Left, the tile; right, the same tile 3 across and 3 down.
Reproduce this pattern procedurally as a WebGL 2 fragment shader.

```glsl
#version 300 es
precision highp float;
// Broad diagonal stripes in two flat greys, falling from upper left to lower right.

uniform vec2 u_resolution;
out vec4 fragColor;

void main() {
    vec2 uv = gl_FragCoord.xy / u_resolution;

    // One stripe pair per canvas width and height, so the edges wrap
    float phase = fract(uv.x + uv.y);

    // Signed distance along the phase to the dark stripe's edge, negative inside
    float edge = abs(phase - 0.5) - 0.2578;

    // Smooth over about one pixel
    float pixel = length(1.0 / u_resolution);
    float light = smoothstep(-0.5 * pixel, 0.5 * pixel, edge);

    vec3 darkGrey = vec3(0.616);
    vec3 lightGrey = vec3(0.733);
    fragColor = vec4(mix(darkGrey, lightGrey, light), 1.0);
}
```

----

* **Requirement**:
Using the listing, filter for "lightGrey" and return the matching lines.

* **Result**:
    vec3 lightGrey = vec3(0.733);
    fragColor = vec4(mix(darkGrey, lightGrey, light), 1.0);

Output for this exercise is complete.